Communication During Your Job Interview

We communicate by the words we speak and how we say the words we choose. There is more to interviewing than just saying the right things. You should reinforce your verbal message with positive non-verbal communication.

Non-verbal Communication:

  • Greet the interviewer with a firm handshake.
  • Maintain steady eye contact — it shows sincerity and helps establish rapport.
  • Communicate positive facial expressions and speech qualities.
  • Demonstrate enthusiasm and interest by good posture and friendly smiles.
  • Dress in conservative business attire (see the suggested dress list).
  • Refrain from squirming or any other unintentional nervous behaviors.

 Verbal Communication:

  • Allow the interviewer to direct your interview and never interrupt.
  • Use clear, concise answers – don't ramble.
  • Don’t use fillers when answering questions, such as “you know,” “uh,” or “like”
  • Don't exaggerate and don’t be negative about any thing in any way.
  • Listen to what is being asked and answer appropriately.
  • Use proper grammar - no slang or dangling participles.
  • Maintain an appropriate sense of humor.
  • Don’t make excuses for yourself or put yourself down.

Interview Etiquette

  • Call two days before the interview to confirm the date, time, location and the name of the interviewer.
  • Ask if there will be any testing or forms to fill out when you arrive.
  • Arrive 10 minutes early to the building (within 5 minutes to the office)
  • Introduce yourself to the staff when you arrive.
  • Don't refer to the interviewer by their first name (unless given permission).
  • Be polite and honest while being careful to not talk more than warranted.
  • Make sure you obtain the correct spelling, address, and phone number of all who interviewed you or ask for business cards.
  • Thank the interviewer for the meeting and continue to convey a positive attitude.

Post Interview

  • Send a thank you note to everyone who interviewed you (mentioning those who helped you at the front desk) within 24 hours. The letter should include thanking the interviewer for the opportunity and their time, a reminder of when and why you met, and confirm that you are highly interested in the job. The note can be sent electronically or in the form of a thank you note card.   If hand written, be sure to use your best penmanship, and check your writing carefully for any errors. Do not cross out mistakes.
  • If you are no longer interested in the position, politely ask to be removed from the candidate pool without burning your bridges.
  • Clarify anything from the interview you think appropriate to ensure effective communication.
  • If appropriate, indicate your interest in a follow-up interview.
  • If time has passed regarding the date in which you were informed that a decision would be made, follow-up with a phone call or e-mail to check on your status.

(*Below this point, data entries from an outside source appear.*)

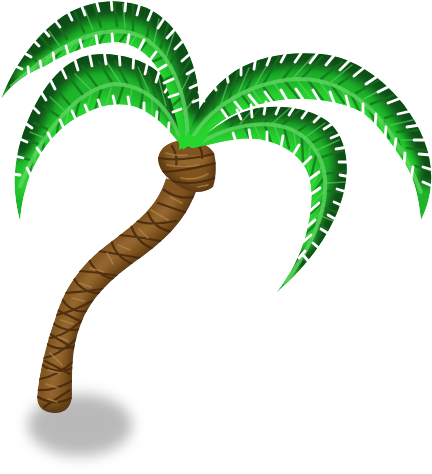
<!DOCTYPE html>
<html lang="en">
<head>
<meta charset="utf-8">
<title>Palm tree</title>
<style>
:root{--paper:#fff;--leaf:#1fb52b;--leaf-dark:#0c4d14;--leaf-deep:#14711d;--leaf-bright:#25d62d;--rib:#5fd562;--bark:#80541f;--bark-dark:#46290c;--bark-light:#b08347;--shadow:#b9b9b9}
html,body{margin:0;background:var(--paper);overflow:hidden}
svg{display:block;width:432px;height:474px}
path{stroke-linecap:round;stroke-linejoin:round}
.shadow{fill:var(--shadow)}
.leaf{fill:var(--leaf)}
.shade{fill:none;stroke:var(--leaf-dark);stroke-width:26}
.glow{fill:none;stroke:var(--leaf-bright);stroke-width:18}
.veins{fill:none;stroke:var(--leaf-deep);stroke-width:2.5;opacity:.75}
.gleam{fill:none;stroke:var(--rib);stroke-width:1.5;opacity:.6}
.rib{fill:none;stroke:var(--rib);stroke-width:4;opacity:.8}
.slits{fill:none;stroke:var(--paper);stroke-width:2.8}
.bark{fill:var(--bark)}
.bark-edge{fill:none;stroke:var(--bark-dark);stroke-width:12;opacity:.75}
.bark-light{fill:none;stroke:var(--bark-light);stroke-width:9;opacity:.6}
.rings{fill:none;stroke:var(--bark-dark);stroke-width:2.2;opacity:.85}
.scuffs{fill:none;stroke:var(--bark-light);stroke-width:1.6;opacity:.75}
</style>
</head>
<body>
<svg viewBox="0 0 432 474" role="img" aria-label="Leaning palm tree with four green fronds">
<defs>
<filter id="soft" x="-30%" y="-30%" width="160%" height="160%"><feGaussianBlur stdDeviation="5"/></filter>
<filter id="shadow-blur" x="-30%" y="-40%" width="160%" height="180%"><feGaussianBlur stdDeviation="7"/></filter>
<path id="frond-top-left" d="M183 150C199 138 202 112 197 82C192 50 173 20 147 8C122-2 96-1 70 12C38 30 14 66 1 99C13 82 27 73 45 66C65 54 92 42 118 42C141 45 158 62 167 88C175 112 179 130 183 150Z"/>
<path id="frond-low-left" d="M184 149C184 118 177 88 157 71C138 56 105 50 82 57C52 68 30 107 19 147C12 175 14 198 20 221C22 200 26 180 37 160C48 140 64 122 86 113C106 102 130 101 148 113C164 122 174 137 184 149Z"/>
<path id="frond-top-right" d="M187 146C190 118 207 90 235 71C259 56 290 51 321 54C354 57 384 79 404 105C422 129 433 156 431 183C430 199 426 210 421 220C419 202 416 182 406 165C393 146 382 128 362 112C342 102 317 98 290 99C262 101 232 111 213 128C202 138 195 144 187 146Z"/>
<path id="frond-low-right" d="M190 148C209 130 232 113 258 108C284 104 315 109 331 124C348 141 350 170 343 195C334 230 308 266 276 293C290 275 300 256 306 235C312 212 315 187 306 169C297 152 280 143 259 139C235 136 213 145 190 148Z"/>
<path id="trunk-shape" d="M166 178C157 207 137 222 112 241C83 262 65 285 55 319C45 347 39 374 37 397C37 408 45 413 55 413C66 413 72 406 72 394C72 366 72 345 82 321C94 293 116 275 143 256C170 236 187 217 197 189Z"/>
<path id="coconut-shape" d="M165 146C180 135 205 138 214 153C217 165 216 178 213 187C204 194 191 193 182 188C170 181 159 172 158 160C158 154 161 149 165 146Z"/>
<clipPath id="clip-top-left"><use href="#frond-top-left"/></clipPath>
<clipPath id="clip-low-left"><use href="#frond-low-left"/></clipPath>
<clipPath id="clip-top-right"><use href="#frond-top-right"/></clipPath>
<clipPath id="clip-low-right"><use href="#frond-low-right"/></clipPath>
<clipPath id="clip-trunk"><use href="#trunk-shape"/></clipPath>
<clipPath id="clip-coconut"><use href="#coconut-shape"/></clipPath>
</defs>

<ellipse class="shadow" cx="80" cy="425" rx="52" ry="31" filter="url(#shadow-blur)"/>

<g id="trunk" clip-path="url(#clip-trunk)">
<use class="bark" href="#trunk-shape"/>
<path class="bark-edge" filter="url(#soft)" d="M199 189C189 219 170 240 143 260C116 279 97 295 85 323C75 347 76 368 75 398C72 412 52 418 40 412"/>
<path class="bark-light" filter="url(#soft)" d="M172 199C162 220 138 234 116 253C90 273 77 293 67 322C57 350 53 372 51 397"/>
<path class="rings" d="M164 190Q178 200 194 197M158 203Q169 207 187 213M148 213Q154 229 173 232M137 221Q150 226 176 221M131 226Q138 244 154 249M118 235Q134 236 160 241M111 240Q116 258 133 264M99 251Q116 254 140 258M89 260Q98 277 115 279M79 271Q97 272 118 276M73 277Q82 294 101 293M64 293Q83 292 103 289M62 299Q71 314 89 311M56 315Q72 312 92 301M53 323Q65 333 81 329M48 338Q62 338 84 319M47 344Q59 352 75 346M43 358Q58 356 77 338M42 365Q57 375 72 368M40 379Q57 376 74 361M38 390Q54 391 72 381M38 397Q54 407 71 398M44 407L70 390M45 361L70 374M50 334L76 350M57 310L82 322"/>
<path class="scuffs" d="M170 197L182 203M151 210L168 220M139 229L148 238M118 245L130 250M107 253L113 264M90 268L104 272M79 283L91 287M72 298L84 301M61 320L73 324M58 337L68 341M50 353L62 365M48 370L60 373M46 384L58 388M48 399L57 402"/>
</g>

<g id="coconut" clip-path="url(#clip-coconut)">
<use class="bark" href="#coconut-shape"/>
<path class="bark-edge" filter="url(#soft)" d="M157 160C160 178 178 188 190 193C202 196 212 192 217 184V150"/>
<path class="bark-light" filter="url(#soft)" d="M172 158C186 165 196 163 207 157"/>
<path class="rings" d="M159 158Q180 162 214 154M162 172Q185 171 216 163M167 180Q190 187 215 178M172 146Q178 156 176 166M196 142Q203 150 202 158"/>
<path class="scuffs" d="M167 165Q184 168 199 165M181 178Q195 181 208 174M166 153Q176 156 187 155M198 187L208 185"/>
</g>

<g id="low-left-frond">
<g clip-path="url(#clip-low-left)">
<use class="leaf" href="#frond-low-left"/>
<path class="shade" filter="url(#soft)" d="M182 122C178 92 158 69 134 60C105 50 77 55 56 77C41 94 29 121 21 145"/>
<path class="glow" filter="url(#soft)" d="M180 147C160 121 130 101 99 107C66 117 40 148 24 187"/>
<path class="veins" d="M168 110L165 82M156 98L148 72M143 90L133 63M128 85L115 61M113 84L99 62M98 88L82 66M83 95L68 76M70 105L56 89M58 116L44 106M47 129L34 123M38 144L27 140M31 160L21 158M160 103L158 122M143 92L140 110M123 87L117 106M101 90L95 110M80 99L75 118M60 116L57 133M45 134L43 149M33 157L30 171"/>
<path class="gleam" d="M166 106L158 76M149 92L138 67M121 84L106 61M91 90L75 74M64 110L50 97M42 137L30 132M152 98L152 114M132 89L129 105M111 88L106 106M91 94L85 113M69 107L66 124M38 147L34 162"/>
<path class="rib" d="M181 142C170 106 144 84 113 84C78 90 44 128 20 186"/>
</g>
<path class="slits" d="M172 82L165 92M160 69L156 82M148 61L145 74M134 54L133 68M119 51L120 65M104 50L106 64M89 52L92 66M74 57L78 70M61 67L66 78M50 79L55 89M41 92L46 100M33 107L39 113M25 123L32 128M20 139L27 142M15 156L23 158M12 174L20 175M31 176L27 168M43 157L37 148M53 143L48 133M65 131L60 120M77 122L72 111M90 117L85 105M102 111L98 100M116 108L113 96M130 109L128 97M144 115L144 103M156 123L157 112M168 135L169 123"/>
</g>

<g id="top-left-frond">
<g clip-path="url(#clip-top-left)">
<use class="leaf" href="#frond-top-left"/>
<path class="shade" filter="url(#soft)" d="M197 104C194 60 174 23 144 10C113-2 78 6 53 29C36 43 23 61 13 78"/>
<path class="glow" filter="url(#soft)" d="M183 148C173 109 161 51 118 45C87 43 52 62 25 77"/>
<path class="veins" d="M184 102L195 82M177 81L190 60M170 64L181 40M160 49L168 25M147 37L151 13M133 30L133 4M117 26L114 2M101 27L94 5M84 32L75 13M67 39L57 24M51 49L41 37M36 61L28 51M174 75L162 81M163 57L150 63M147 42L138 53M127 32L117 46M106 30L98 46M85 37L76 52M65 46L55 58M45 59L36 67M181 98L172 106"/>
<path class="gleam" d="M181 92L191 72M166 57L174 33M154 43L159 19M125 28L123 4M93 30L85 10M59 45L49 31M168 66L155 71M136 36L128 49M116 32L108 46M95 35L87 49M74 43L65 56M53 54L45 65M183 114L194 99"/>
<path class="rib" d="M187 146C190 102 173 54 142 37C101 18 53 49 12 86"/>
</g>
<path class="slits" d="M203 98L193 102M201 83L190 88M197 68L187 74M191 53L182 61M184 40L175 49M176 28L167 38M165 17L158 28M153 8L148 20M140 3L137 15M126-1L125 11M111-2L112 10M96 0L99 11M81 4L85 15M67 10L72 20M54 19L60 27M43 29L49 36M33 40L39 46M24 53L31 57M15 66L22 69M29 76L28 67M42 71L40 61M55 64L53 53M69 57L66 46M83 51L80 40M98 47L96 36M113 45L112 34M127 46L129 35M139 50L144 40M150 60L156 52M158 70L166 65M164 83L173 79M169 97L178 94M173 112L181 109"/>
</g>

<g id="top-right-frond">
<g clip-path="url(#clip-top-right)">
<use class="leaf" href="#frond-top-right"/>
<path class="shade" filter="url(#soft)" d="M195 110C212 82 243 62 276 56C320 49 362 57 395 96C416 121 427 142 429 173"/>
<path class="glow" filter="url(#soft)" d="M191 146C211 126 240 104 290 98C351 94 376 120 410 168"/>
<path class="veins" d="M213 110L219 86M229 99L238 72M246 90L259 63M264 83L279 57M283 79L301 55M302 78L322 57M321 79L342 62M339 84L361 69M356 93L379 80M371 104L394 95M385 118L407 111M397 132L418 130M407 148L427 151M415 166L430 171M222 105L230 117M241 94L251 107M262 85L275 103M284 80L299 99M307 79L323 100M330 83L344 103M350 92L359 111M368 106L375 122M384 122L389 138M398 140L403 157"/>
<path class="gleam" d="M221 104L229 80M238 94L249 68M255 86L270 60M293 78L313 56M331 82L352 65M364 99L386 87M391 125L413 120M232 99L241 112M252 89L263 104M273 82L287 101M296 79L312 99M319 81L333 101M340 87L352 106M359 99L367 116M376 114L383 130M402 140L422 140"/>
<path class="rib" d="M190 142C208 108 248 82 297 79C354 78 393 121 421 192"/>
</g>
<path class="slits" d="M199 92L204 101M212 80L216 90M226 70L228 82M241 62L241 75M256 56L254 69M272 52L267 65M288 49L281 62M304 49L295 62M320 50L310 63M336 53L326 65M351 59L340 70M365 67L354 76M378 76L366 84M390 86L378 92M401 98L388 103M411 111L398 114M420 125L407 127M427 140L414 140M431 155L419 154M433 170L423 167M432 186L423 182M411 179L413 167M404 166L405 153M394 152L396 139M385 140L386 127M375 126L376 114M363 116L363 104M349 108L346 96M335 105L330 92M320 102L313 90M304 101L296 89M288 102L281 90M273 103L265 92M258 106L249 95M243 112L235 102M229 120L222 110"/>
</g>

<g id="low-right-frond">
<g clip-path="url(#clip-low-right)">
<use class="leaf" href="#frond-low-right"/>
<path class="shade" filter="url(#soft)" d="M234 112C263 104 305 103 328 121C350 142 350 173 341 202C334 224 322 244 308 262"/>
<path class="glow" filter="url(#soft)" d="M192 149C228 141 261 133 290 149C318 168 314 206 304 241"/>
<path class="veins" d="M231 126L245 110M248 123L262 106M265 122L281 106M282 125L301 109M297 132L318 117M310 144L332 132M319 158L344 150M324 174L347 171M326 191L346 192M323 208L340 213M318 224L332 232M310 240L322 250M300 257L310 264M244 125L250 139M264 123L271 142M284 127L289 148M302 138L303 161M316 156L311 177M324 178L312 195M324 200L311 213M318 222L306 233"/>
<path class="gleam" d="M240 124L254 108M273 123L291 107M304 138L325 123M315 151L339 140M326 183L347 182M321 216L336 222M254 124L261 140M274 125L281 144M294 132L297 154M310 147L308 169M321 167L312 186M325 190L312 204M321 212L309 223"/>
<path class="rib" d="M193 147C235 120 281 117 306 139C337 168 331 220 285 283"/>
</g>
<path class="slits" d="M237 110L241 119M251 105L252 117M266 102L264 114M281 102L276 114M296 104L289 115M310 107L302 118M323 113L314 122M335 122L324 129M343 133L331 138M348 147L336 149M351 162L339 162M351 177L340 175M347 192L337 189M343 206L334 202M337 220L328 215M329 234L321 229M320 249L313 243M309 262L304 256M299 258L305 251M303 242L311 235M307 227L315 220M310 211L319 203M310 195L320 188M308 180L319 172M302 166L311 157M293 155L299 145M281 147L283 136M267 143L267 132M251 141L249 130M236 142L233 133"/>
</g>

<path id="crown-joint" fill="var(--leaf-bright)" d="M177 134C181 140 185 141 188 131C191 139 198 137 209 132C206 141 200 146 194 148L186 146L179 150C180 144 178 139 177 134Z"/>
</svg>
</body>
</html>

Express your interest in the position, and ask if there is anything you could do to help in the process e.g., do they need you to provide another reference? Hopefully, you will be told the status of the interviewing situation and when you will be notified.

Rejection Letters

Nearly all job seekers will receive rejection letters. If you really want to make an impression, consider sending a thank you note to the employer. This is very rarely done, and it will give you one last opportunity to thank the employer for their professionalism, and you can indicate your continued interest in the organization. Also state your interest in being considered for future opportunities.

Turning Down Offers

If you receive an offer that does not meet your needs or if you have already accepted employment with someone else, send a letter or e-mail  to graciously decline the position, indicating why you made this decision. It is always best to put this in writing even if you gave the employer a verbal decline. This will document your decision, and it may help to maintain communication lines for future contacts, if that becomes necessary.